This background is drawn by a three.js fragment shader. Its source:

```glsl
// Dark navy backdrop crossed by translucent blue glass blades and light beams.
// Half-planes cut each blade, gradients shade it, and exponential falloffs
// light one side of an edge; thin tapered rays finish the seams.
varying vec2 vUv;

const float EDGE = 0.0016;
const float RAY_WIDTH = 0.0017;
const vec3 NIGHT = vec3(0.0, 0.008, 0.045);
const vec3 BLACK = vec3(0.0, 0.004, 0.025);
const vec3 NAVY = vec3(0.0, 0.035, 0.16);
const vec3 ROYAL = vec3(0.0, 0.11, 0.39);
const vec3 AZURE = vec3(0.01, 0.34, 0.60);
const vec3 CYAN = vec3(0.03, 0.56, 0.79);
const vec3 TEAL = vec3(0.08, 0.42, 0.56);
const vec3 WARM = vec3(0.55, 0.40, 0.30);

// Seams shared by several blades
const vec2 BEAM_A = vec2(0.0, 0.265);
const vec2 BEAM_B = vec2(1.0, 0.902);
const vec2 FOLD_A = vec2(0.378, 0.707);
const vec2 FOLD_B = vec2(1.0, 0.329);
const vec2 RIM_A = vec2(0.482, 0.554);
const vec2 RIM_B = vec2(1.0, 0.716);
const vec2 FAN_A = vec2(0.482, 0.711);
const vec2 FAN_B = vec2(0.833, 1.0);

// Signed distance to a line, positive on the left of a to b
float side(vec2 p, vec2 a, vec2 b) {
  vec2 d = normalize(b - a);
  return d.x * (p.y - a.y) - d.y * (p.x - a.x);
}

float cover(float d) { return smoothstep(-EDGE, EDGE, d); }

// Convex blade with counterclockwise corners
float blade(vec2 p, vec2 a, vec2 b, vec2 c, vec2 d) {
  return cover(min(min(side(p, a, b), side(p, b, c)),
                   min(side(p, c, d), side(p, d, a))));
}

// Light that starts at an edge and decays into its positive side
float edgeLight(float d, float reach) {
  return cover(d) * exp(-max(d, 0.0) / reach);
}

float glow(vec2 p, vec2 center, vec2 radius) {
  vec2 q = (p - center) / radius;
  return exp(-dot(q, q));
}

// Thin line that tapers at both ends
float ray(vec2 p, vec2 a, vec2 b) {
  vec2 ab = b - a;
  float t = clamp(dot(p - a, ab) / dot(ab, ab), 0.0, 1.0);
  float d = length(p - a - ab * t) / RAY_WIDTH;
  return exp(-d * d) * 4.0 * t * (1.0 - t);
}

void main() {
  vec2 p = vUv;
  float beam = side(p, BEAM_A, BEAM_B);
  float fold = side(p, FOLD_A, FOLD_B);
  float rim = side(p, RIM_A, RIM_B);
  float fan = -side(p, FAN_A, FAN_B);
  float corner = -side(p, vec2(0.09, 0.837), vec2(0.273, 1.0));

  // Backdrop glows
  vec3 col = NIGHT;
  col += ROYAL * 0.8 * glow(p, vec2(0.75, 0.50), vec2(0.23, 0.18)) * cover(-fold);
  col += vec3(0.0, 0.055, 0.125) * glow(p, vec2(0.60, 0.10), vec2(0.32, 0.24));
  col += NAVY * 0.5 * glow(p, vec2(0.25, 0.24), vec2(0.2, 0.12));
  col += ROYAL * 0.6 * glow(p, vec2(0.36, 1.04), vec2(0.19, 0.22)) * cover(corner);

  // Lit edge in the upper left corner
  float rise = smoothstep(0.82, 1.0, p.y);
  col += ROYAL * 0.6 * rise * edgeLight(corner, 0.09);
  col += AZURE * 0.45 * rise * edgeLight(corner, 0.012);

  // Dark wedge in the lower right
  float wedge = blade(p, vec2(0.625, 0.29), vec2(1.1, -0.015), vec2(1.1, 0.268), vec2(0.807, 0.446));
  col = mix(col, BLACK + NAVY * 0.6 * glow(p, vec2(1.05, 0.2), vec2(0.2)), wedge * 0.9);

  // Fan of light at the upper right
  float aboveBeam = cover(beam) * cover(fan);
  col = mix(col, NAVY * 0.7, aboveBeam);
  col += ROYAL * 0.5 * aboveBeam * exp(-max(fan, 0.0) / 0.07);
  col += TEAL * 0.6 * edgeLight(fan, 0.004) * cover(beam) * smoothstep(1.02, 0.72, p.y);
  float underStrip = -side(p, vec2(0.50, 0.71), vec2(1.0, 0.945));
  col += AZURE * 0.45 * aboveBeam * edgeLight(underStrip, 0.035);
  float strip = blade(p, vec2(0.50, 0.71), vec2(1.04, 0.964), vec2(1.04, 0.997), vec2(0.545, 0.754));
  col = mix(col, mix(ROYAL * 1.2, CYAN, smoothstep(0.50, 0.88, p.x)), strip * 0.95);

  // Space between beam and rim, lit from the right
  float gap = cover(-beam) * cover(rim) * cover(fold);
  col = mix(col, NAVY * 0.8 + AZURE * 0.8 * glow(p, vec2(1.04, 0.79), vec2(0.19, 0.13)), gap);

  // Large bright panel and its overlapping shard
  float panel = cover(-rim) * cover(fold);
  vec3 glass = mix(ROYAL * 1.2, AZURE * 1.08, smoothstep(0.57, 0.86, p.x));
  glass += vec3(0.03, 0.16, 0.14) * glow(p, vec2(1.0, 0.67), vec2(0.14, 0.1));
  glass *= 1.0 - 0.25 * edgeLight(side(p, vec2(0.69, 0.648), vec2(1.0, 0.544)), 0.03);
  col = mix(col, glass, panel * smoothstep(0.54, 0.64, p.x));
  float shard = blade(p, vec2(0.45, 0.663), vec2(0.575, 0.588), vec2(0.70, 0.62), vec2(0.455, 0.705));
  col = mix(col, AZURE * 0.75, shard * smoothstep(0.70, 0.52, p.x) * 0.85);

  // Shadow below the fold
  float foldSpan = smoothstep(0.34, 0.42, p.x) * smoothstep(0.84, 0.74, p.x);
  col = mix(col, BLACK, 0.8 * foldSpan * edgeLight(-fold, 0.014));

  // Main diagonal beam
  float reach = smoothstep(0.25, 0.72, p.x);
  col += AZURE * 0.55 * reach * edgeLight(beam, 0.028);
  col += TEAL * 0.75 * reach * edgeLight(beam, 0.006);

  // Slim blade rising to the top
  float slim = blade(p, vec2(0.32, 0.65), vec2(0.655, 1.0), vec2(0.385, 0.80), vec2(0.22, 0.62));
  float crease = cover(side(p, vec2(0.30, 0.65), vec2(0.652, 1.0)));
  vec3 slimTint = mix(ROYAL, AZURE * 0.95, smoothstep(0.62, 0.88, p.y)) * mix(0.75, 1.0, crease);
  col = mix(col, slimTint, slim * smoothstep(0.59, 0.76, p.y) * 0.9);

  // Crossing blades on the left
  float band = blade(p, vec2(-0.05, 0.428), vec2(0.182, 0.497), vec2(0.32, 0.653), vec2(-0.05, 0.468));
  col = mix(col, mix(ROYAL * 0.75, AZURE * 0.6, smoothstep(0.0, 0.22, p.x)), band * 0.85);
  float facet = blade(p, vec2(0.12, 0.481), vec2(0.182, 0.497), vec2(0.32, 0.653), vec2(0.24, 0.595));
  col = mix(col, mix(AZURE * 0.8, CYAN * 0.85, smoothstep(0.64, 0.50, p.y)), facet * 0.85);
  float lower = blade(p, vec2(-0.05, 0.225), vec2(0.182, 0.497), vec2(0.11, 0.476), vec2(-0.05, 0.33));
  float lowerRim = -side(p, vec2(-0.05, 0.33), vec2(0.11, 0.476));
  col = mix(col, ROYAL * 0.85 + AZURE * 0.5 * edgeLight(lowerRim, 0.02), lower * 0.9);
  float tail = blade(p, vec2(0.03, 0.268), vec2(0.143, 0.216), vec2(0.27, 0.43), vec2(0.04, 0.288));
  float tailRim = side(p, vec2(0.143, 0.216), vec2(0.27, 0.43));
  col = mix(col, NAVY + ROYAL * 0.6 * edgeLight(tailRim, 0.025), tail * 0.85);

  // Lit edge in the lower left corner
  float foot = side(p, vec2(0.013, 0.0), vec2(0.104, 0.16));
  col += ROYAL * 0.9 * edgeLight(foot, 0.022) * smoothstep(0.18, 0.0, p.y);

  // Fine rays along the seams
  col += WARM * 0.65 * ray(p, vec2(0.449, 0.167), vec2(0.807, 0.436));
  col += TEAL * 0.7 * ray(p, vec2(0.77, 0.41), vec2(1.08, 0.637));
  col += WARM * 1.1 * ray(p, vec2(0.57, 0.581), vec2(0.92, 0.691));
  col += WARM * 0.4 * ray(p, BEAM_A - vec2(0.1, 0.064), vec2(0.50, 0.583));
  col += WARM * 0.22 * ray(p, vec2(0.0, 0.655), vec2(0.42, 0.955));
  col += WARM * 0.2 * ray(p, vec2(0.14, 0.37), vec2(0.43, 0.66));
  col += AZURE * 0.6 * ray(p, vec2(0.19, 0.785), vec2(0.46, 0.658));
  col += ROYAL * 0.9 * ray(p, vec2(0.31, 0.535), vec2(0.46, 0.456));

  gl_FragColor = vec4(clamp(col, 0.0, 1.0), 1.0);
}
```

Work item: Check each line above for the word "TEAL" and say how many have it, with nothing else.

Answer section: 4